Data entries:
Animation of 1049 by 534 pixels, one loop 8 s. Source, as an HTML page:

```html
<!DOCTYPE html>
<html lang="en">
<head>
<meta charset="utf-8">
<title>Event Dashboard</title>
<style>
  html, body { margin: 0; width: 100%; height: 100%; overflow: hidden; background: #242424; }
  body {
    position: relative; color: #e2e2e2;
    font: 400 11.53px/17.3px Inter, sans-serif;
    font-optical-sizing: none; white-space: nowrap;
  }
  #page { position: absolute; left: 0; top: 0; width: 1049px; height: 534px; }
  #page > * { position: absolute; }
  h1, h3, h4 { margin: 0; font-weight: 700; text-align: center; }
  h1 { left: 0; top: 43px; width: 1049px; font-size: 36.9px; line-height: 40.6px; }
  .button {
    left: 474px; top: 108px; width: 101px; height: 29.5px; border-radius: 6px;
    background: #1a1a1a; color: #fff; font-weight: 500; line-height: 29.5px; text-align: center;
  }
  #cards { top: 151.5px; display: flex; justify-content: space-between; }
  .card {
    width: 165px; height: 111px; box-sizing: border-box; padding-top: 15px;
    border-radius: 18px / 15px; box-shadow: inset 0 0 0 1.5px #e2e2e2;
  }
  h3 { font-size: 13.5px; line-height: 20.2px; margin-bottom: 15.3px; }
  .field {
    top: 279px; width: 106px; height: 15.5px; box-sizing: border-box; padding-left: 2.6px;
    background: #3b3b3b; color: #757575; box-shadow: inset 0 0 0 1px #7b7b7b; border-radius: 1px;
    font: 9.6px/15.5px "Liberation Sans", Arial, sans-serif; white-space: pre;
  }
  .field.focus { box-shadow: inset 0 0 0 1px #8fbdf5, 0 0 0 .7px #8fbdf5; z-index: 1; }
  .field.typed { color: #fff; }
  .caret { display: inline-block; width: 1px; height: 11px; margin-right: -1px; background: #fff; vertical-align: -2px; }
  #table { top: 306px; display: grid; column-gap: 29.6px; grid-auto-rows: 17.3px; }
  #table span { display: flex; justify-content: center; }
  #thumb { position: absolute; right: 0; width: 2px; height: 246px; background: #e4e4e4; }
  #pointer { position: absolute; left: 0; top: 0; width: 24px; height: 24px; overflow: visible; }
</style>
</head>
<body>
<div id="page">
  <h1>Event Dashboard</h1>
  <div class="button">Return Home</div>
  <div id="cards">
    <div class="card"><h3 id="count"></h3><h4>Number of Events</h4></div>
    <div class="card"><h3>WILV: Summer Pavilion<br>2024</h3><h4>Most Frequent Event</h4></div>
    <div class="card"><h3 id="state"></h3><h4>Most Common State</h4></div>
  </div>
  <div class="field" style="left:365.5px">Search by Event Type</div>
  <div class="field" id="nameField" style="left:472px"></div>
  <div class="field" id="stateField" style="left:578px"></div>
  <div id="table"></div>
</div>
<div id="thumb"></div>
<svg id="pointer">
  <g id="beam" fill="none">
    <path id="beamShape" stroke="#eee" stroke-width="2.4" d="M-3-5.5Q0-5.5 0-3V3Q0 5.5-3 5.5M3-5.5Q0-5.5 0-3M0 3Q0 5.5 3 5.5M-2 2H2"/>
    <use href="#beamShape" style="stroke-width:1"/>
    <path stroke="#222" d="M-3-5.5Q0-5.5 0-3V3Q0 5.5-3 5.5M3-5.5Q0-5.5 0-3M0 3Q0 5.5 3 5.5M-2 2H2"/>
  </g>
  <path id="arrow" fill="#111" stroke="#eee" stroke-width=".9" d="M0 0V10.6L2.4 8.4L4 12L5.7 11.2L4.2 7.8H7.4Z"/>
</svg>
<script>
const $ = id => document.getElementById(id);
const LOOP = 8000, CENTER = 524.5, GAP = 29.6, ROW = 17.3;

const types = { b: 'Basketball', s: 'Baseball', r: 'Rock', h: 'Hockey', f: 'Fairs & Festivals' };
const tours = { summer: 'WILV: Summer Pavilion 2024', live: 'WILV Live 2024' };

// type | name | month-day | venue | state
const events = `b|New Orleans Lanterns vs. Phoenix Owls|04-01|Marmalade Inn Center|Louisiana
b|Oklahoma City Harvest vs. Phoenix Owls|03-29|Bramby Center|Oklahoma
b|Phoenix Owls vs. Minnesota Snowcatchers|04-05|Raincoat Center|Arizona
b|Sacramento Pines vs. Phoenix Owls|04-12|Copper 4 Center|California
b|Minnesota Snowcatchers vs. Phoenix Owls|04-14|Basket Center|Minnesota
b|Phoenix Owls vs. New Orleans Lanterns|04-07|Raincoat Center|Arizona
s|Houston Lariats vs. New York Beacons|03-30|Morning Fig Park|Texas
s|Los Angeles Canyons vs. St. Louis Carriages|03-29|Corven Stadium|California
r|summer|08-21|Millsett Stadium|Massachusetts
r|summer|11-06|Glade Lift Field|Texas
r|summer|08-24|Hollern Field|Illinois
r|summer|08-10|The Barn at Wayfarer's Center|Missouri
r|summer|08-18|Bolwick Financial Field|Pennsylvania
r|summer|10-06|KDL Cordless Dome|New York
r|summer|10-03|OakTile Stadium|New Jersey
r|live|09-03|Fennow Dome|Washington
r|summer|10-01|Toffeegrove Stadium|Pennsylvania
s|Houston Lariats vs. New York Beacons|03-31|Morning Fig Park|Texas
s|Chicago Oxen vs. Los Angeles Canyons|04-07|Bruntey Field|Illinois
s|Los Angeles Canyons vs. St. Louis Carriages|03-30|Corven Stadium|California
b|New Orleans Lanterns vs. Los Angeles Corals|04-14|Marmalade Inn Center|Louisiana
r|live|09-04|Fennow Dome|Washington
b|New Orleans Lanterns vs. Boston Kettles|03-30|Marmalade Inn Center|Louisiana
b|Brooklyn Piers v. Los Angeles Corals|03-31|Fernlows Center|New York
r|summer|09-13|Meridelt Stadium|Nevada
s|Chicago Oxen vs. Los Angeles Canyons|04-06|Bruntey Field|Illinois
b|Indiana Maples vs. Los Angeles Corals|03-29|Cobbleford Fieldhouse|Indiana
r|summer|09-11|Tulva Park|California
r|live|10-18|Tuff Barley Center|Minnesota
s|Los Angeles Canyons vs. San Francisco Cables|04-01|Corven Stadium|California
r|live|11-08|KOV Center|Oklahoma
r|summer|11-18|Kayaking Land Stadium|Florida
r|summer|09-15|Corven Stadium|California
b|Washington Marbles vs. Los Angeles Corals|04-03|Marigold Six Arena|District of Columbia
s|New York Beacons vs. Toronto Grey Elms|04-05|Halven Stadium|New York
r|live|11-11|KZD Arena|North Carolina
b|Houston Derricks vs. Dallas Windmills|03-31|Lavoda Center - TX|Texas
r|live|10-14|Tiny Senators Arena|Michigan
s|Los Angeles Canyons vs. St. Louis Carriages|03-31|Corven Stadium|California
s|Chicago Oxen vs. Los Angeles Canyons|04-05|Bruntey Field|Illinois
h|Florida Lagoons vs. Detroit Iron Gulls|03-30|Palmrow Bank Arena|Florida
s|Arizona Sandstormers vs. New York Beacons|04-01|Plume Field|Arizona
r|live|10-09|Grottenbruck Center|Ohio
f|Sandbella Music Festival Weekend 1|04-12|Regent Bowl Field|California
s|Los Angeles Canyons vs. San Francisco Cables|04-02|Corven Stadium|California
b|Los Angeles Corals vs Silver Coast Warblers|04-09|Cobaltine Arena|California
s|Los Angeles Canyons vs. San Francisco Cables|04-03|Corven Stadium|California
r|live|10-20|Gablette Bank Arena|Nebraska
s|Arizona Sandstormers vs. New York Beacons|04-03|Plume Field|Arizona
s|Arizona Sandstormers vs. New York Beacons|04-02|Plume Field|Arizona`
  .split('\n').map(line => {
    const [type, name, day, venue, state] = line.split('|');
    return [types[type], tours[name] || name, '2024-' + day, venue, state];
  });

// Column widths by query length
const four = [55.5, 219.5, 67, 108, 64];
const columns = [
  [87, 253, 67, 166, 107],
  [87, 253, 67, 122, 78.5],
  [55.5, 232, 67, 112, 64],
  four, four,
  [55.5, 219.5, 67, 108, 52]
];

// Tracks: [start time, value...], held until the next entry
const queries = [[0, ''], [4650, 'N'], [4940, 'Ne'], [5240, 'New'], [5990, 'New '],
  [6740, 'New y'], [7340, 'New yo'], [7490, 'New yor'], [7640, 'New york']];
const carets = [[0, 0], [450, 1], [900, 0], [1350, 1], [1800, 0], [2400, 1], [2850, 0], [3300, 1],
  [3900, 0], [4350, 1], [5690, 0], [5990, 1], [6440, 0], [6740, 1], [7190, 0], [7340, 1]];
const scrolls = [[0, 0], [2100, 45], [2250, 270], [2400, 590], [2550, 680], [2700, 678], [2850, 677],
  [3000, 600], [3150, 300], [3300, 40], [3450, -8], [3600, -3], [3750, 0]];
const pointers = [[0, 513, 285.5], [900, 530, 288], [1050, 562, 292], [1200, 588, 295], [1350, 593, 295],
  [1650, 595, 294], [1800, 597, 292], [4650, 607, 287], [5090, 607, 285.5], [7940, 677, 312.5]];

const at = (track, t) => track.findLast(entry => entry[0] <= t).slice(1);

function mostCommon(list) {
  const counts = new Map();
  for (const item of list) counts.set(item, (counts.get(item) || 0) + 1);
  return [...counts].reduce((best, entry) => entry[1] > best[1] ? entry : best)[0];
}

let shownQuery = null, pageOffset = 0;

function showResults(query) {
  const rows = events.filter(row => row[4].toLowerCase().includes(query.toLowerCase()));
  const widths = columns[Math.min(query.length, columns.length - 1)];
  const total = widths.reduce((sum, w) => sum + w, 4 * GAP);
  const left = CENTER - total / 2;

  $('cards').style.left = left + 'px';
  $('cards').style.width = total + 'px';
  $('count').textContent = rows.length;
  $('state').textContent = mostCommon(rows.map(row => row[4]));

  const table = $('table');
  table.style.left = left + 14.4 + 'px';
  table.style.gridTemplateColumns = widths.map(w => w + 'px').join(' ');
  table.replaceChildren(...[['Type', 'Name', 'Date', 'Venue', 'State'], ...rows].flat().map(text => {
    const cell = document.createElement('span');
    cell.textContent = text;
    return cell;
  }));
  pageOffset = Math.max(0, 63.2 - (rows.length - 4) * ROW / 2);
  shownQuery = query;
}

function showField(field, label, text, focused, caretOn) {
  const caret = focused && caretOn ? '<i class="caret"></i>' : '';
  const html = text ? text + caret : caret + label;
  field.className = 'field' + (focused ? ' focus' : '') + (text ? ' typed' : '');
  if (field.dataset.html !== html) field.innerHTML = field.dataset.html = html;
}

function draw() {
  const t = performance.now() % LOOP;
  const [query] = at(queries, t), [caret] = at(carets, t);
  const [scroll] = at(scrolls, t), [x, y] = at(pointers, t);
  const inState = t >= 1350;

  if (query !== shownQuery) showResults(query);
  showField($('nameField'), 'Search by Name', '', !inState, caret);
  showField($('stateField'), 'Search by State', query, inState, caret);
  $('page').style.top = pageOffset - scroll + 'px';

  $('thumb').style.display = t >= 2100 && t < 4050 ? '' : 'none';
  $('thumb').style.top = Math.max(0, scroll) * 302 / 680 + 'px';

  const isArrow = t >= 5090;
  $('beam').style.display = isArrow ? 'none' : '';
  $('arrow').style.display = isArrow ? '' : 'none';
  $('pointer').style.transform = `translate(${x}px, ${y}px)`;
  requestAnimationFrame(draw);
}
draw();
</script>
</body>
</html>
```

[EXERCISE DIRECTIONS]
Report the lines above that contain "function".

[RESULT]
function mostCommon(list) {
function showResults(query) {
function showField(field, label, text, focused, caretOn) {
function draw() {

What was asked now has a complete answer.